A rail taskforce pulling together a dozen national and regional organisations has been established, marking the launch of a high-level study that aims to protect a key rail link between Devon and Cornwall against extreme weather.
Led by Network Rail, the study management group also combines expertise from the Department for Transport, the Environment Agency, train operating companies and local authorities. The group will steer the strategic review on the viability of three long-term options – retaining the coastal route; building a second line and re-routing the main line.
Paul Harwood, strategy and planning director for Network Rail, said: “The railway in the south west has been helping move people and products for more than 175 years. We are taking action today to safeguard the railway for the next 175 years and beyond.
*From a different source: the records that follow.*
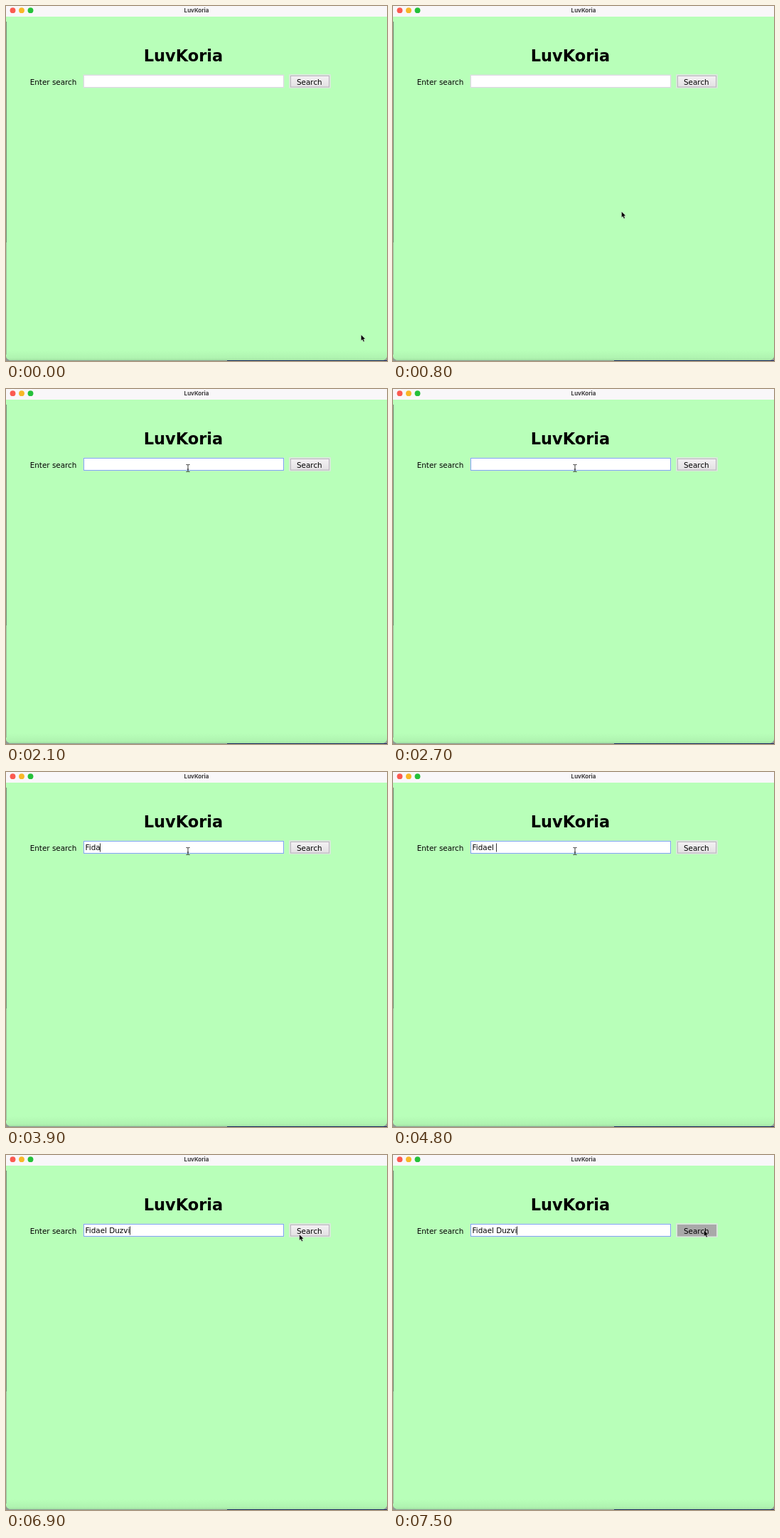
These frames come from a looping animation (536x500 px, 8000 ms). An HTML page:

```html
<!DOCTYPE html>
<html lang="en">
<head>
<meta charset="utf-8">
<title>LuvKoria</title>
<style>
  html, body { margin: 0; width: 100%; height: 100%; overflow: hidden; background: #8f9992; }
  svg { display: block; width: 536px; height: 500px; }
  text { font-family: "DejaVu Sans", Verdana, sans-serif; font-size: 10.4px; white-space: pre; }
  .bar { font: 700 8px Inter, "Liberation Sans", sans-serif; fill: #3c3a3c; text-anchor: middle; }
  .title { font-size: 22.5px; font-weight: bold; text-anchor: middle; }
</style>
</head>
<body>
<svg viewBox="0 0 536 500">
  <defs>
    <linearGradient id="foot" x1="0" y1="0" x2="0" y2="1">
      <stop offset="0" stop-color="#b8ffb9"/>
      <stop offset=".8" stop-color="#aff3b0"/>
      <stop offset="1" stop-color="#a0dea2"/>
    </linearGradient>
    <linearGradient id="face" x1="0" y1="0" x2="0" y2="1">
      <stop offset="0" stop-color="#f3f1f3"/>
      <stop offset="1" stop-color="#e3e1e3"/>
    </linearGradient>
  </defs>

  <!-- desktop showing below the window -->
  <rect y="480" width="536" height="20" fill="#8f9992"/>
  <rect x="311" y="499" width="225" height="1" fill="#1b2460"/>

  <!-- window -->
  <path d="M0 0H536V491Q536 499 528 499H8Q0 499 0 491Z" fill="#b8ffb9"/>
  <path d="M0 485H536V491Q536 499 528 499H8Q0 499 0 491Z" fill="url(#foot)"/>
  <rect y="22" width="1" height="311" fill="#75907a"/>
  <rect y="333" width="1" height="158" fill="#9cc2a0"/>
  <rect width="536" height="15" fill="#f9f7f9"/>
  <circle cx="9.5" cy="6.2" r="3.9" fill="#fb5a50"/>
  <circle cx="22" cy="6.2" r="3.9" fill="#f8b727"/>
  <circle cx="34.5" cy="6.2" r="3.9" fill="#25c03a"/>
  <text class="bar" x="268" y="9">LuvKoria</text>

  <!-- page -->
  <text class="title" x="249.5" y="78">LuvKoria</text>
  <text x="33.7" y="111">Enter search</text>
  <rect x="108.5" y="96.5" width="283" height="19" fill="#d3f0d8"/>
  <rect id="field" x="109.5" y="97.5" width="281" height="17" fill="#fff"/>
  <text id="typed" x="111.6" y="110"></text>
  <rect id="caret" y="100.5" width="1" height="12" fill="#333"/>
  <rect x="398" y="96" width="59" height="20" rx="1" fill="#d8e8da"/>
  <rect id="button" x="400.5" y="98.5" width="54" height="15.5"/>
  <text x="409" y="111">Search</text>

  <!-- pointers, drawn around their hot spots -->
  <path id="arrow" d="M0 0V8.4L1.9 6.7L3.3 9.9L4.8 9.2L3.5 6.2L6 6Z"
        fill="#000" stroke="#fff" stroke-opacity=".6" stroke-width=".6"/>
  <path id="beam" d="M-2.5 -5H-.9L0 -4.3L.9 -5H2.5M0 -4.3V4.3M-2.5 5H-.9L0 4.3L.9 5H2.5M-1.2 1.5H1.2"
        fill="none" stroke="#222" stroke-width=".9"/>
</svg>
<script>
const LOOP = 8000, TICK = 100;
const QUERY = "Fidael Duzvi";
const FOCUS = 2100, TYPE = 3000, KEY = 300, BLINK = 450, PRESS = 7400;

const HOME = [499.5, 463];
const MOVES = [
  { from: 0, to: 500, goal: [371.5, 332.5] },
  { from: 700, to: 800, goal: [321.5, 289.5] },
  { from: 800, to: 1000, goal: [267.5, 168.5] },
  { from: 1100, to: 1700, goal: [254, 118] },
  { from: 1700, to: 2000, goal: [256, 111.5] },
  { from: 6500, to: 7100, goal: [465, 112] },
  { from: 7100, to: 7400, goal: [437.5, 106] }
];

const [field, typed, caret, button, arrow, beam] =
  ["field", "typed", "caret", "button", "arrow", "beam"].map(id => document.getElementById(id));
const show = (el, on) => el.setAttribute("visibility", on ? "visible" : "hidden");
const easeInOut = p => (1 - Math.cos(Math.PI * p)) / 2;

function pointer(t) {
  return MOVES.reduce((pos, { from, to, goal }) => {
    const p = easeInOut(Math.min(1, Math.max(0, (t - from) / (to - from))));
    return pos.map((v, i) => v + (goal[i] - v) * p);
  }, HOME);
}

// An even typing rhythm with one extra beat between the words
const keyTime = i => TYPE + KEY * (i > QUERY.indexOf(" ") ? i + 1 : i);

function drawPointer(t) {
  const [x, y] = pointer(t);
  const overField = x > 109 && x < 391 && y > 97 && y < 115;
  for (const el of [arrow, beam]) el.setAttribute("transform", `translate(${x} ${y})`);
  show(arrow, !overField);
  show(beam, overField);
}

function drawField(t) {
  const text = [...QUERY].filter((_, i) => keyTime(i) <= t).join("");
  if (typed.textContent !== text) typed.textContent = text;
  field.setAttribute("stroke", t >= FOCUS ? "#7fa5f2" : "#ddd6e2");

  const lastInput = text ? keyTime(text.length - 1) : FOCUS + TICK;
  const width = text ? typed.getComputedTextLength() : 0;
  caret.setAttribute("x", Math.round(111.4 + width));
  show(caret, t >= lastInput && Math.floor((t - lastInput) / BLINK) % 2 === 0);
}

function drawButton(t) {
  const pressed = t >= PRESS;
  button.setAttribute("fill", pressed ? "#a9a9a9" : "url(#face)");
  button.setAttribute("stroke", pressed ? "#a9a6aa" : "#bdb2c0");
}

const start = performance.now();
function frame() {
  const now = (performance.now() - start) % LOOP;
  const t = Math.floor(now / TICK) * TICK;
  drawPointer(t);
  drawField(t);
  drawButton(t);
  requestAnimationFrame(frame);
}
frame();
</script>
</body>
</html>
```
“The catastrophic destruction of the Dawlish sea wall by the storm in February has made clear the need to re-think the long-term strategy around changing climate and extreme weather. A robust railway is integral to national resilience and we are committed to keep passengers moving, every day and in every situation. We need to review what viable alternatives exist – otherwise there will be severe implications for local and national economies, mobility and connectivity across the region and the wider UK.”
Forecast sea level rises, passenger demand, the impact on communities and environmental, social and economic factors will be considered as part of the process, as well as examining engineering options to strengthen the sea wall. The group will also be informed by findings from a study which will examine five potential alternative routes outside the coastal route.
The study is due to be completed by early summer and it will serve to inform the Department for Transport on the options for a long-term transport strategy for the south west.